**Task directions**
Collect all lines containing the word "height" from the data.

** Material to process follows **

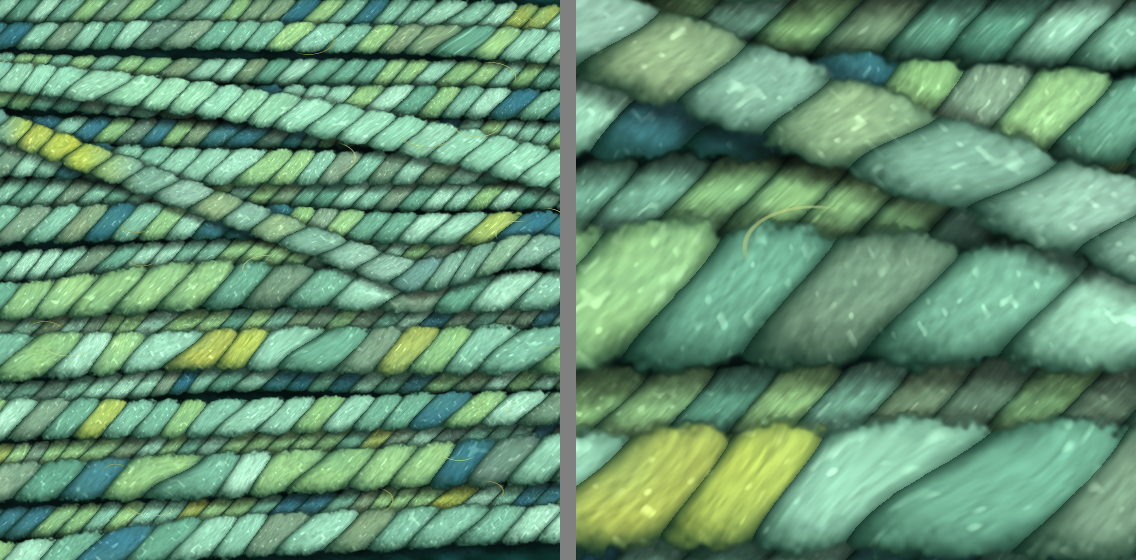
Left: the whole. Right: its middle third, enlarged.
Give the GLSL for this texture, as a three.js fragment shader.

```glsl
varying vec2 vUv;

float hash(vec2 p) {
  return fract(sin(dot(p, vec2(127.1, 311.7))) * 43758.5453);
}

float noise(vec2 p) {
  vec2 i = floor(p), f = fract(p);
  f = f * f * (3.0 - 2.0 * f);
  return mix(mix(hash(i), hash(i + vec2(1.0, 0.0)), f.x),
             mix(hash(i + vec2(0.0, 1.0)), hash(i + vec2(1.0, 1.0)), f.x), f.y);
}

// Dyed colour of one ply at x: mint and teal, with zones of blue, leaf, olive and gold
vec3 plyColor(float cell, float id, float x) {
  float pick = hash(vec2(cell, id));
  float zone = noise(vec2(x * 3.5 + id * 7.3, id * 3.7));
  vec3 color = mix(vec3(0.36, 0.60, 0.50), vec3(0.66, 0.87, 0.75), hash(vec2(id, cell + 4.0)));
  color = mix(color, vec3(0.57, 0.75, 0.46), 0.8 * step(0.72, pick * 0.65 + zone * 0.5));
  float blueRow = step(abs(id - 5.0), 0.5) * step(x, 0.55) + step(abs(id - 17.0), 0.5);
  color = mix(color, vec3(0.13, 0.36, 0.46), 0.8 * step(pick, 0.55 - zone + 0.4 * blueRow));
  color = mix(color, vec3(0.45, 0.53, 0.43), 0.75 * step(0.86, hash(vec2(cell + 9.0, id))));
  float goldRow = step(abs(id - 12.0), 0.5) * exp(-25.0 * (x - 0.5) * (x - 0.5));
  float gold = step(hash(vec2(cell, id + 21.0)), 0.02 + 0.45 * goldRow);
  return mix(color, vec3(0.72, 0.75, 0.28), 0.7 * gold);
}

// One twisted strand centred on height y, laid over the colour below
void strand(inout vec3 color, vec2 p, float y, float radius, float pitch,
            float id, float light, vec4 tint) {
  float fuzz = noise(p * vec2(110.0, 150.0) + id) + 0.6 * noise(p.yx * 260.0) - 0.8;
  float v = (p.y - y) / radius + fuzz * 0.14;
  float lean = radius * (1.05 * v - 0.22 * v * v * v);
  float phase = hash(vec2(id, 2.0));
  float u = (p.x - lean) / pitch + 0.9 * noise(vec2(p.x * 8.0, id)) + phase + fuzz * 0.07;
  float cell = floor(u);
  float across = 2.0 * fract(u) - 1.0;
  float plyX = (cell + 0.05 - phase) * pitch;

  // Shadow cast on the strands behind
  color *= 1.0 - 0.6 * smoothstep(1.5, 0.85, abs(v + 0.12));

  float outline = 1.0 - 0.2 * across * across;
  float cover = smoothstep(0.1, -0.08, abs(v) - outline);
  float roundness = sqrt(max(0.0, 1.0 - v * v * 0.92));
  float groove = 1.0 - pow(abs(across), 3.0);
  float height = roundness * mix(0.42, 1.0, groove);

  // Fibres run along each ply
  float along = (p.x + p.y) / radius;
  float fibre = noise(vec2(u * 13.0, along * 1.3 + id)) * 0.5
              + noise(vec2(u * 24.0, along * 4.0)) * 0.5;
  vec3 dye = mix(plyColor(cell, id, plyX), tint.rgb, tint.a);
  dye *= 0.86 + 0.36 * fibre;
  dye = mix(dye, vec3(0.42, 0.65, 0.53), 0.35 * noise(p * 28.0 + id));

  float lit = clamp(height * (0.94 + 0.28 * v) + 0.08 * across, 0.0, 1.2) * light;
  vec3 yarn = mix(vec3(0.05, 0.18, 0.13), dye, smoothstep(0.02, 0.82, lit));
  yarn *= 0.86 + 0.25 * lit;
  float glint = smoothstep(0.72, 1.0, noise(vec2(u * 9.0, along * 3.5) + id * 5.0));
  yarn += vec3(0.20, 0.22, 0.19) * glint * height * light;
  color = mix(color, yarn, cover);
}

void main() {
  vec2 p = vUv;
  vec3 color = mix(vec3(0.03, 0.13, 0.10), vec3(0.10, 0.29, 0.29), noise(p * vec2(25.0, 60.0)));

  // Eighteen rows: thin even rows behind, thick odd rows in front
  for (int i = 0; i < 18; i++) {
    float k = float(i);
    float front = step(9.0, k);
    float row = mix(2.0 * k, 2.0 * k - 17.0, front);
    float vary = hash(vec2(row, 5.0));
    float base = 0.985 - row * 0.056;
    float y = base + (p.x - 0.4) * mix(0.06, -0.035, base)
            + 0.03 * (noise(vec2(p.x * 2.5, row * 4.1)) - 0.5);
    float low = smoothstep(0.75, 0.4, base);
    float radius = mix(0.026 + 0.006 * vary, 0.027 + 0.006 * vary + 0.008 * low, front);
    radius *= 0.85 + 0.32 * noise(vec2(p.x * 3.0, row + 40.0));
    float pitch = mix(0.042, 0.048 + 0.036 * vary * low, front);
    float light = mix(0.88, 1.0, front) * (0.84 + 0.26 * noise(vec2(p.x * 4.0, row * 2.3)));
    strand(color, p, y, radius, pitch, row + 1.0, light, vec4(0.0));
  }

  // Loose strand, gold at the left and grey-green further on
  float goldEnd = smoothstep(0.26, 0.14, p.x) * smoothstep(0.0, 0.06, p.x);
  vec3 looseColor = mix(vec3(0.51, 0.65, 0.58), vec3(0.78, 0.80, 0.24), goldEnd);
  float looseY = 0.775 - 0.37 * p.x + 0.14 * smoothstep(0.7, 1.0, p.x);
  strand(color, p, looseY, 0.031, 0.056, 31.0, 0.97, vec4(looseColor, 0.65));

  // Pale strand sagging across the top
  float paleY = 0.863 - 0.08 * p.x - 0.09 * p.x * p.x;
  strand(color, p, paleY, 0.029 + 0.012 * p.x, 0.054, 37.0, 1.1, vec4(0.58, 0.82, 0.69, 0.8));

  // Stray tinsel arcs
  for (int i = 0; i < 22; i++) {
    float k = float(i);
    vec2 q = p - vec2(hash(vec2(k, 51.0)), hash(vec2(k, 63.0)));
    float size = 0.014 + 0.035 * hash(vec2(k, 71.0));
    float turn = 6.283 * hash(vec2(k, 83.0));
    q.y *= 1.7;
    float arc = smoothstep(0.0022, 0.0005, abs(length(q) - size));
    arc *= smoothstep(0.3, 0.8, dot(q, vec2(cos(turn), sin(turn))) / size);
    vec3 tinsel = mix(vec3(0.62, 0.60, 0.16), vec3(0.80, 0.88, 0.62), hash(vec2(k, 97.0)));
    color = mix(color, tinsel, 0.6 * arc);
  }

  gl_FragColor = vec4(clamp(color, 0.0, 1.0), 1.0);
}
```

** End of Material to process **

**Output**
// One twisted strand centred on height y, laid over the colour below
  float height = roundness * mix(0.42, 1.0, groove);
  float lit = clamp(height * (0.94 + 0.28 * v) + 0.08 * across, 0.0, 1.2) * light;
  yarn += vec3(0.20, 0.22, 0.19) * glint * height * light;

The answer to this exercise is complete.